During the recession, many homeowners that left town for work opted to rent their property out instead of selling at a loss or selling as a short sale. For many, this was a great alternative but now, those properties are coming up for sale. I’ve helped a number of landlords sell their rental properties and there are a few things to consider before deciding to put the for sale sign in the yard.
When is your lease up?
Yes, the lease that you’ve signed with a tenant will survive any sale so you’re faced with either trying to sell the house with a leased tenant or selling a house without one. That means, ending your lease and having to deal with making mortgage payments without any income to offset. While the second option may be the least desirable, it is the preferable strategy.

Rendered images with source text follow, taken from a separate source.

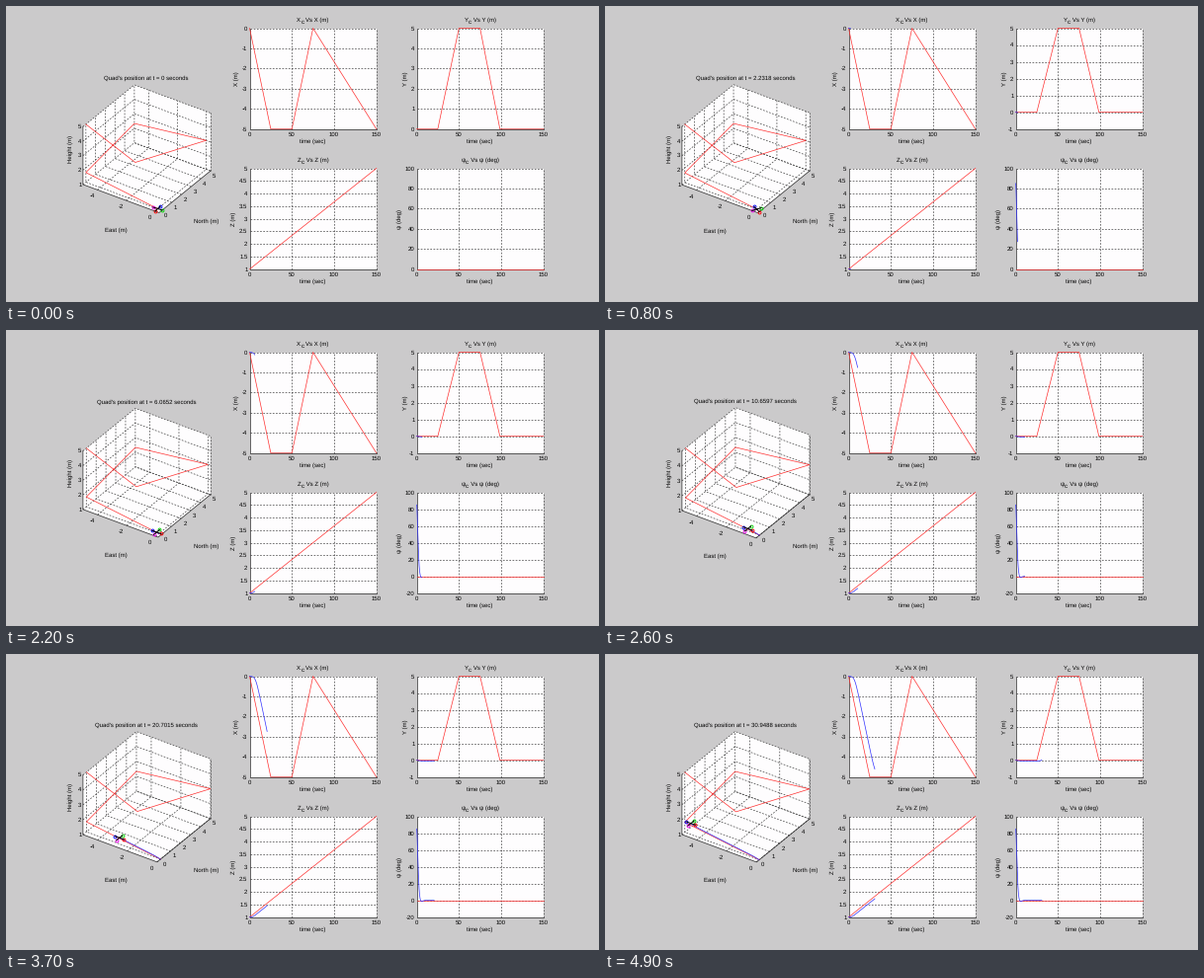
These frames come from a looping animation (600 px wide and 300 px high, 5 s). A matplotlib script:

```python
import numpy as np
import matplotlib.pyplot as plt
from matplotlib.animation import FuncAnimation

PX = 0.72  # points per pixel at 100 dpi
plt.rcParams.update({
    "font.family": "Liberation Sans",
    "font.size": 6.05 * PX,
    "text.hinting": "none",
    "lines.scale_dashes": False,
})

FRAMES = 50
HOLDS = (11, 15, 16, 44)  # frames that repeat the one before
ARM = 0.3
AZ, EL = np.radians(34), np.radians(33.3)
INK, GRID, RED, BLUE = "#262626", "#404040", "#ff3030", "#3030ff"

# commanded path over time
REF_T = np.array([0, 25, 50, 75, 98.5, 150])
REF_X = np.array([0, -5, -5, 0, -5 * 23.5 / 75, -5])
REF_Y = np.array([0, 0, 5, 5, 0, 0])
REF_Z = 1 + 4 * REF_T / 150

fig = plt.figure(figsize=(6, 3), dpi=100, facecolor="#cbcacb")
ax = fig.add_axes([0, 0, 1, 1])
ax.set_xlim(0, 600)
ax.set_ylim(300, 0)
ax.axis("off")
live = []


def line(x, y, color=INK, width=0.7, **kw):
    live.extend(ax.plot(x, y, color=color, lw=width * PX, **kw))


def dashed(x, y):
    line(x, y, GRID, dashes=(1.7 * PX, 1.5 * PX), dash_capstyle="butt")


def fill(points):
    live.extend(ax.fill(*zip(*points), color="#fefdfe", lw=0))


def text(x, y, s, ha="center", **kw):
    live.append(ax.text(x, y, s, ha=ha, va="center", color="black", **kw))


def ramp(t, width):
    """Smooth version of max(t, 0)."""
    return width * np.logaddexp(0, t / width)


def clock(frame):
    step = frame - sum(h <= frame for h in HOLDS)
    return np.interp(step, [0, 8, 14, 19, 28, 40, 45],
                     [0, 2.2318, 4.5326, 6.0652, 16.4029, 25, 30.9488])


def flight(t):
    x = -0.2 * (ramp(t - 7, 1.5) - ramp(t - 32, 2))
    y = -0.05 * t**2 / (t**2 + 9) + 0.2 * ramp(t - 33, 1.5)
    z = 1 + 0.02667 * (ramp(t - 3.6, 1.2) - ramp(-3.6, 1.2))
    a, b = 0.72, 0.54
    psi = 85 * np.exp(-a * t) * (np.cos(b * t) + a / b * np.sin(b * t))
    return x, y, z, psi


def chart(left, top, low, high, step, ref, times, values, name, unit, gap, sub):
    """One time plot with its grid, command line and response."""
    width, height = 128.3, 102.2
    right, bottom = left + width, top + height

    def px(t):
        return left + width * np.asarray(t) / 150

    def py(v):
        return bottom - height * (np.asarray(v) - low) / (high - low)

    fill([(left, top), (right, top), (right, bottom), (left, bottom)])
    for t in (0, 50, 100, 150):
        if t:
            dashed([px(t)] * 2, [bottom, top])
        text(px(t), bottom + 6, str(t))
    for v in np.arange(low, high + step / 2, step):
        if v > low:
            dashed([left, right], [py(v)] * 2)
        text(left - 2, py(v) + 0.4, f"{v:g}", ha="right")
    line([left, left, right], [top, bottom, bottom])
    line(px(REF_T), py(ref), RED)
    line(px(times), py(values), BLUE)
    mid = left + width / 2
    text(mid, top - 8.6, f"{name}   Vs {name} ({unit})")
    text(mid - sub, top - 5.7, "c")
    text(mid, bottom + 12.8, "time (sec)")
    text(left - gap, top + height / 2, f"{name} ({unit})", rotation=90)


def scene(t, times, path):
    """The 3D view; equal units on every axis, scaled to a fixed width."""
    x, y, z, psi = flight(t)
    a = np.radians(psi)
    reach = ARM * max(abs(np.cos(a)), abs(np.sin(a)))
    e0, e1 = min(-5, x - reach), max(0, x + reach)
    n0, n1 = min(0, y - reach), 5
    z0, z1 = 1, 5
    k = 129 / (np.cos(AZ) * (e1 - e0) + np.sin(AZ) * (n1 - n0))
    ce, cn, cz = (e0 + e1) / 2, (n0 + n1) / 2, (z0 + z1) / 2

    def project(e, n, h):
        e, n, h = np.asarray(e) - ce, np.asarray(n) - cn, np.asarray(h) - cz
        across = np.cos(AZ) * e + np.sin(AZ) * n
        depth = np.cos(AZ) * n - np.sin(AZ) * e
        return (142.4 + k * across,
                144.7 - k * (np.sin(EL) * depth + np.cos(EL) * h))

    def path3(*points):
        return project(*zip(*points))

    fill([project(*p) for p in ((e0, n0, z0), (e0, n0, z1), (e0, n1, z1),
                                (e1, n1, z1), (e1, n1, z0), (e1, n0, z0))])

    for e in (-4, -2, 0):
        dashed(*path3((e, n0, z0), (e, n1, z0), (e, n1, z1)))
        tx, ty = project(e, n0, z0)
        text(tx - 5.5, ty + 6.4, str(e))
    for n in range(6):
        dashed(*path3((e1, n, z0), (e0, n, z0), (e0, n, z1)))
        tx, ty = project(e1, n, z0)
        text(tx + 3.8, ty + 5, str(n))
    for h in range(1, 6):
        dashed(*path3((e0, n0, h), (e0, n1, h), (e1, n1, h)))
        tx, ty = project(e0, n0, h)
        text(tx - 1.5, ty + 0.2, str(h), ha="right")
    dashed(*path3((e1, n1, z0), (e1, n1, z1)))
    line(*path3((e0, n0, z1), (e0, n0, z0), (e1, n0, z0), (e1, n1, z0)))

    line(*project(REF_X, REF_Y, REF_Z), RED)
    line(*project(*path[:3]), BLUE)

    c, s = ARM * np.cos(a), ARM * np.sin(a)
    for de, dn, color in ((-c, s, "#0000ff"), (s, c, "#00d800"),
                          (-s, -c, "#f000f0"), (c, -s, "#ff0000")):
        line(*path3((x + de, y + dn, z)), color, marker="o", ms=2.9 * PX,
             mew=0.9 * PX, mfc="none")
    for de, dn in ((c, -s), (s, c)):
        line(*path3((x - de, y - dn, z), (x + de, y + dn, z)), "black", 1)

    top, bottom = project(e0, n1, z1)[1], project(e1, n0, z0)[1]
    text(142, top - 6.5, f"Quad's position at t = {round(float(t), 4):.7g} seconds")
    text(111, bottom + 18.2, "East (m)")
    text(202.7, bottom + 8.8, "North (m)")
    text(65.3, 144.8, "Height (m)", rotation=90)


def update(frame):
    while live:
        live.pop().remove()
    t = clock(frame)
    times = np.linspace(0, t, 150)
    path = flight(times)
    x, y, z, psi = path
    y_low = -1 if y.min() < -0.001 else 0
    psi_low = -20 if psi.min() < 0 else 0
    chart(246.5, 22.5, -5, 0, 1, REF_X, times, x, "X", "m", 13, 10.5)
    chart(415.5, 22.5, y_low, 5, 1, REF_Y, times, y, "Y", "m", 11.5, 10.5)
    chart(246.5, 164.5, 1, 5, 0.5, REF_Z, times, z, "Z", "m", 16, 10.5)
    chart(415.5, 164.5, psi_low, 100, 20, 0 * REF_T, times, psi,
          "ψ", "deg", 17, 13)
    scene(t, times, path)
    return live


anim = FuncAnimation(fig, update, frames=FRAMES, interval=100,
                     init_func=lambda: update(0), repeat=True, repeat_delay=0)
plt.show()
```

Every rental property needs some repair to bring it up to market standards. Trying to do that with a tenant in place is near impossible. Plus, there’s the issue of access (which can be difficult) and a tenant that may not want to leave anyway. Finally, if the lease will go beyond 3 months after a potential closing, most lenders will not make a mortgage to an owner occupant buyer under that scenario. So with all that being said, your best strategy and way to obtain your highest return is to plan to sell once you know your lease is just about over.
2. How’s the home’s condition

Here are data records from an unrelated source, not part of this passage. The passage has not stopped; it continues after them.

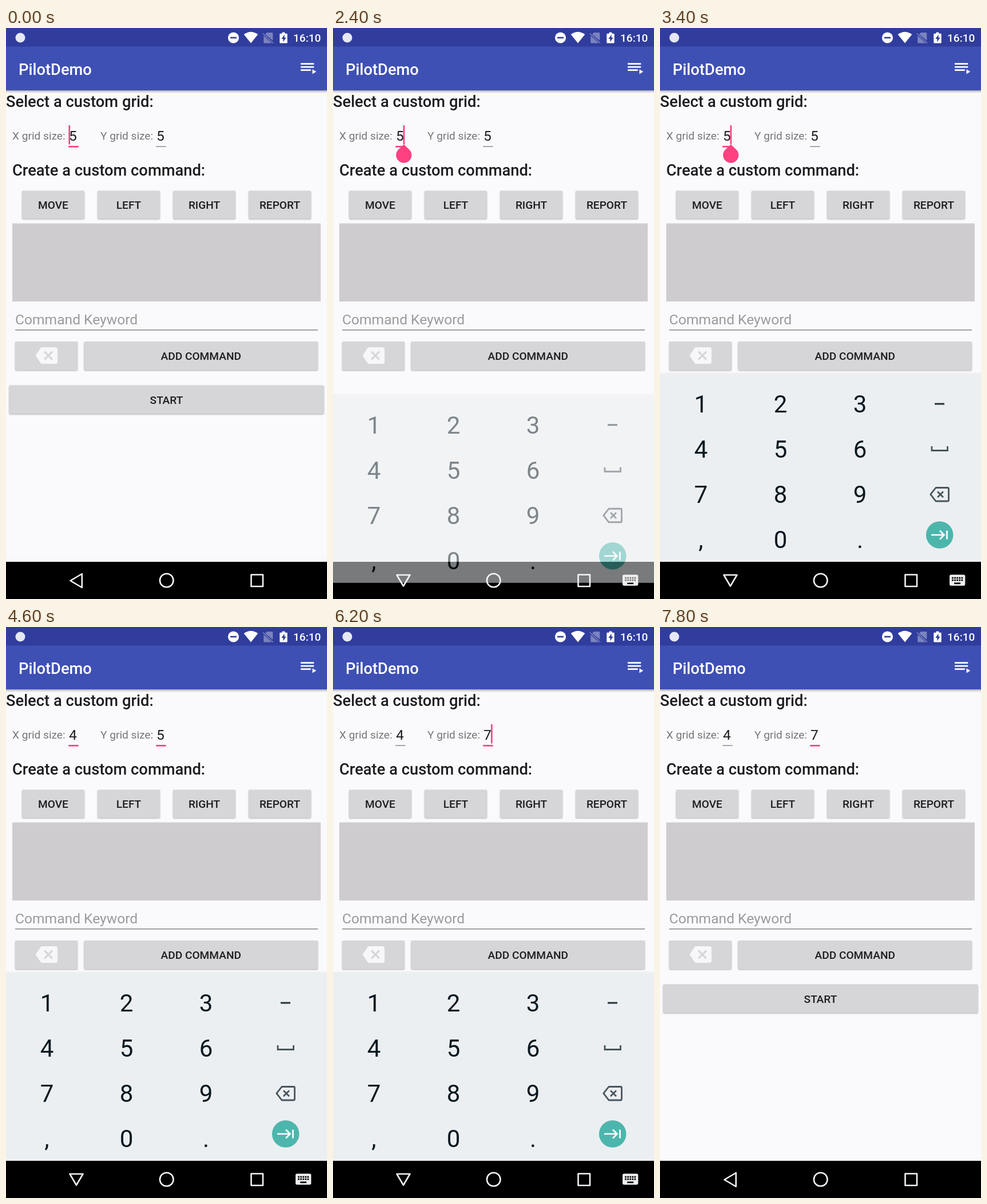
Recreate the animation shown at these times as an HTML page. Size 561 px wide and 998 px high, loop 8 s.

```html
<!DOCTYPE html>
<html lang="en">
<head>
<meta charset="utf-8">
<title>Command grid</title>
<style>
  html, body { margin: 0; width: 100%; height: 100%; overflow: hidden; background: #faf9fb; }
  svg { display: block; width: 561px; height: 998px; font-family: Roboto, sans-serif; }
  .medium { font-weight: 500; }
  .head { font-size: 27.3px; font-weight: 500; fill: #1d1c1e; }
  .label { font-size: 19.1px; fill: #767577; }
  .value { font-size: 24.6px; fill: #1d1c1e; }
  .button rect { fill: #d6d5d7; filter: drop-shadow(0 1.5px 1.3px rgba(0,0,0,.3)); }
  .button text { font-size: 19.1px; font-weight: 500; fill: #1d1c1e; text-anchor: middle; }
  .pink { fill: #ff4081; }
  .line { fill: none; stroke-linejoin: round; }
  #keys text { font-size: 42px; fill: #071820; text-anchor: middle; }
</style>
</head>
<body>
<svg viewBox="0 0 561 998">
  <defs>
    <linearGradient id="shade" x2="0" y2="1">
      <stop stop-color="#000" stop-opacity=".28"/>
      <stop offset="1" stop-color="#000" stop-opacity="0"/>
    </linearGradient>
    <linearGradient id="lift" x2="0" y2="1">
      <stop stop-color="#000" stop-opacity="0"/>
      <stop offset="1" stop-color="#000" stop-opacity=".06"/>
    </linearGradient>
    <path id="drop" class="pink" d="M0 203.5L9.8 212.7A13.6 13.6 0 1 1-9.8 212.7Z"/>
  </defs>
  <rect width="561" height="998" fill="#faf9fb"/>

  <!-- status and title bars -->
  <rect y="109" width="561" height="5" fill="url(#shade)"/>
  <rect width="561" height="109" fill="#3e50b4"/>
  <rect width="561" height="32.5" fill="#303d9d"/>
  <g fill="#fff">
    <circle cx="25" cy="17" r="8.5" fill="#e6e8f4"/>
    <circle cx="397.5" cy="17" r="9.6"/>
    <path d="M392 15.7h11v2.6h-11z" fill="#303d9d"/>
    <path d="M428 26.5L415.7 11.2Q428 2.2 440.3 11.2Z"/>
    <path d="M482.6 9.7V7.6h4.8v2.1h3.3q1 0 1 1V25.500q0 1-1 1h-11.400q-1 0-1-1V10.700q0-1 1-1z"/>
    <path d="M486.600 11.500l-5.200 7.400h3v5.600l5.200-7.700h-3z" fill="#303d9d"/>
    <g opacity=".36">
      <path d="M456 8h9q1.300 0 1.300 1.300V22L453 11zM450.300 13.500L464.500 26.500H451.600q-1.300 0-1.300-1.300z"/>
      <path class="line" d="M449 9.500L467 26.500" stroke="#fff" stroke-width="1.700"/>
    </g>
    <text x="502" y="24" font-size="19.100" class="medium">16:10</text>
    <text x="22" y="81.500" font-size="27.300" class="medium">PilotDemo</text>
    <path transform="translate(512.300 54.500) scale(1.365)" d="M19 9H2v2h17zM19 5H2v2h17zM2 15h13v-2H2zM17 13v6l5-3z"/>
  </g>

  <!-- form -->
  <text class="head" x="0" y="138">Select a custom grid:</text>
  <text class="head" x="11" y="258">Create a custom command:</text>
  <text class="label" x="11" y="195">X grid size:</text>
  <g id="fieldX" transform="translate(110 0)"></g>
  <g id="groupY">
    <text class="label" x="165" y="195">Y grid size:</text>
    <g id="fieldY" transform="translate(263 0)"></g>
  </g>
  <rect x="11" y="341.500" width="539" height="136.500" fill="#cecccf"/>
  <text x="16" y="518" font-size="24.600" fill="#9b9a9c">Command Keyword</text>
  <rect x="16" y="527" width="529" height="1.500" fill="#858486"/>
  <g id="buttons"></g>
  <path transform="translate(51.700 553.300) scale(1.6)" fill="#f7f6f8" d="M22 3H7c-.69 0-1.230.350-1.590.880L0 12l5.410 8.110c.360.530.900.890 1.590.890h15c1.100 0 2-.900 2-2V5c0-1.100-.900-2-2-2zm-3 12.590L17.590 17 14 13.410 10.410 17 9 15.590 12.590 12 9 8.410 10.410 7 14 10.590 17.590 7 19 8.410 15.410 12z"/>

  <!-- navigation bar and keyboard -->
  <rect y="933" width="561" height="65" fill="#000"/>
  <g id="keys">
    <rect y="601" width="561" height="4" fill="url(#lift)"/>
    <rect y="605" width="561" height="328" fill="#eceff1"/>
    <g id="digits"></g>
    <rect x="480" y="655.500" width="17" height="3" fill="#25343c"/>
    <g class="line" stroke="#47555d" stroke-width="2.800">
      <path d="M475 731v7.500h27.500v-7.500" stroke-linejoin="miter"/>
      <path d="M482 803.500h20.500q2 0 2 2v19.500q0 2-2 2H482L472.800 815.200zM485 810.200l10 10m0-10l-10 10"/>
    </g>
    <circle cx="488.700" cy="886" r="23.800" fill="#4db6ac"/>
    <path class="line" d="M474 886h22M489 878.500l7.500 7.500-7.500 7.500M501.500 878.500v15" stroke="#fff" stroke-width="2.700" style="stroke-linejoin:miter"/>
  </g>
  <rect id="ripple" x="50" y="933" width="145" height="65" rx="32" fill="#fff"/>
  <g class="line" stroke="#f4f4f4" stroke-width="2.600">
    <path id="back" d="M112.500 966L132.800 954V978Z"/>
    <path id="hide" d="M111.500 956H134.500L123 975.500Z"/>
    <circle cx="280.700" cy="965.500" r="11.800"/>
    <path d="M428.500 955.500h20.500v20.500h-20.500z"/>
  </g>
  <path id="switch" transform="translate(503.300 948.800) scale(1.365)" fill="#eee" fill-rule="evenodd" d="M4 5h16q2 0 2 2v10q0 2-2 2H4q-2 0-2-2V7q0-2 2-2zM5 8v2h2V8zm3 0v2h2V8zm3 0v2h2V8zm3 0v2h2V8zm3 0v2h2V8zM5 11v2h2v-2zm3 0v2h2v-2zm3 0v2h2v-2zm3 0v2h2v-2zm3 0v2h2v-2zM8 15v2h8v-2z"/>
</svg>
<script>
const $ = id => document.getElementById(id);
const show = (el, on) => el.setAttribute('visibility', on ? 'visible' : 'hidden');
const within = (t, ...spans) => spans.some(([a, b]) => t >= a && t < b);

const button = (x, y, w, h, label, id = '') =>
  `<g class="button" id="${id}"><rect x="${x}" y="${y}" width="${w}" height="${h}" rx="2"/>
   <text x="${x + w / 2}" y="${y + h / 2 + 7}">${label}</text></g>`;

$('buttons').innerHTML =
  ['MOVE', 'LEFT', 'RIGHT', 'REPORT'].map((s, i) => button(28 + 132 * i, 284.5, 109, 49, s)).join('') +
  button(16, 548, 109, 50, '') +
  button(136.5, 548, 408.5, 50, 'ADD COMMAND') +
  button(5.5, 624.5, 550, 50, 'START', 'start');

$('digits').innerHTML = [...'123456789,0.'].map((c, i) =>
  `<text x="${71.5 + 139 * (i % 3)}" y="${672 + 79 * (i >> 2 < 0 ? 0 : Math.floor(i / 3))}">${c}</text>`).join('');

for (const id of ['fieldX', 'fieldY'])
  $(id).innerHTML = `<text class="value" y="196.5"></text><rect class="rule" x="-.8"/>
    <rect class="caret pink" y="170" width="2.7" height="33.5"/><use href="#drop" x="13.8"/>`;

function setField(id, text, focus, caret, caretX, drop) {
  const [value, rule, bar, handle] = $(id).children;
  value.textContent = text;
  rule.setAttribute('width', text ? 17.5 : 3.7);
  rule.setAttribute('y', focus ? 206 : 206.5);
  rule.setAttribute('height', focus ? 2.7 : 1.4);
  rule.setAttribute('fill', focus ? '#ff4081' : '#858486');
  bar.setAttribute('x', caretX);
  show(bar, caret);
  show(handle, drop);
}

// How far the keyboard has come in, 0 to 1
function keyboardLevel(t) {
  if (t < 2200 || t >= 7400) return 0;
  if (t < 6800) return 1 - (1 - Math.min(1, (t - 2200) / 667)) ** 2;
  return 1 - Math.min(1, (t - 6800) / 378) ** 2;
}

function draw(now) {
  const t = Math.floor(now % 8000 / 200) * 200;
  const x = t < 3600 ? '5' : t < 4000 ? '' : '4';
  const y = t < 5800 ? '5' : t < 6200 ? '' : '7';
  setField('fieldX', x, t < 4800,
    within(t, [0, 600], [1000, 1600], [2200, 3000], [3400, 4600]),
    t < 2200 || !x ? -.6 : 12.6, within(t, [2200, 3600]));
  setField('fieldY', y, t >= 4600,
    within(t, [4800, 5200], [5600, 6800], [7200, 7800]),
    y ? 13 : -.6, within(t, [4800, 5800]));
  $('groupY').setAttribute('transform', `translate(${x ? 0 : -13.8} 0)`);

  const level = keyboardLevel(t);
  $('keys').setAttribute('opacity', level);
  $('keys').setAttribute('transform', `translate(0 ${75 * (1 - level)})`);
  const open = within(t, [2400, 7000]);
  show($('start'), !open);
  show($('back'), !open);
  show($('hide'), open);
  show($('switch'), open);
  $('ripple').setAttribute('opacity', within(t, [6800, 7400]) ? (t === 7000 ? .1 : .05) : 0);
  requestAnimationFrame(draw);
}
requestAnimationFrame(draw);
</script>
</body>
</html>
```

Chances are, your property manager hasn’t visited the home in awhile so you may not know the condition of your property. Almost every home needs carpet and paint throughout. If the tenant smoked in the property, prepare for a much more expensive painting bill to seal in the smoke smell (not doing so is an absolute waste of money). You may also need to replace appliances, repair leaks that were not reported, a/c that’s not functioning properly and windows that are fogged due to failed thermal seals (common issue). Depending on the size of the property, prepare to spend around $10,000-15,000. Not doing so will cost you that much and more on a resale side.
If you want to really get a feel for the home’s condition, contact a home inspector to go through the property and provide you with a report. Also, check the property disclosures of neighboring properties to see if all of the roofs were replaced about the same time. You may be eligible (and in desperate need) of a new roof due to hail or other wind damage.
3. Yard?!? What Yard!
I have yet to come across a rental property that has any semblance of a yard as most of grass is usually dead from being cut too low. While you need to have someone maintain the lawn while it’s listed, don’t worry if the yard isn’t 100% While curb appeal is critical, fertilizer and pine needles can go a long way to transforming a below average yard into something acceptable.
4. Price it to Sell
Just because you paid big bucks to get the home up to market standard, don’t squander that by over-pricing. If your carrying costs each month are $1,500, you should count on needing at least $4,500 for a month of rehab / repair, a month of marketing, and a month to close. If you over price it, you could increase your carrying costs dramatically and it may not yield a return to make it worthwhile.
5. Good News: You don’t need to come back
Believe it or not, most Sellers love it when I tell them that there’s no need to step back in the state to sell the house. A competent agent (like the one writing this blog) can line up reputable contractors, oversee repairs, market and list the property and arrange the closing. As an owner, the closing attorney will mail / email you the documents that you will need to sign. Once all is returned and the Buyer completes their portion, the sale is complete. Any proceeds are sent to the Seller after closing.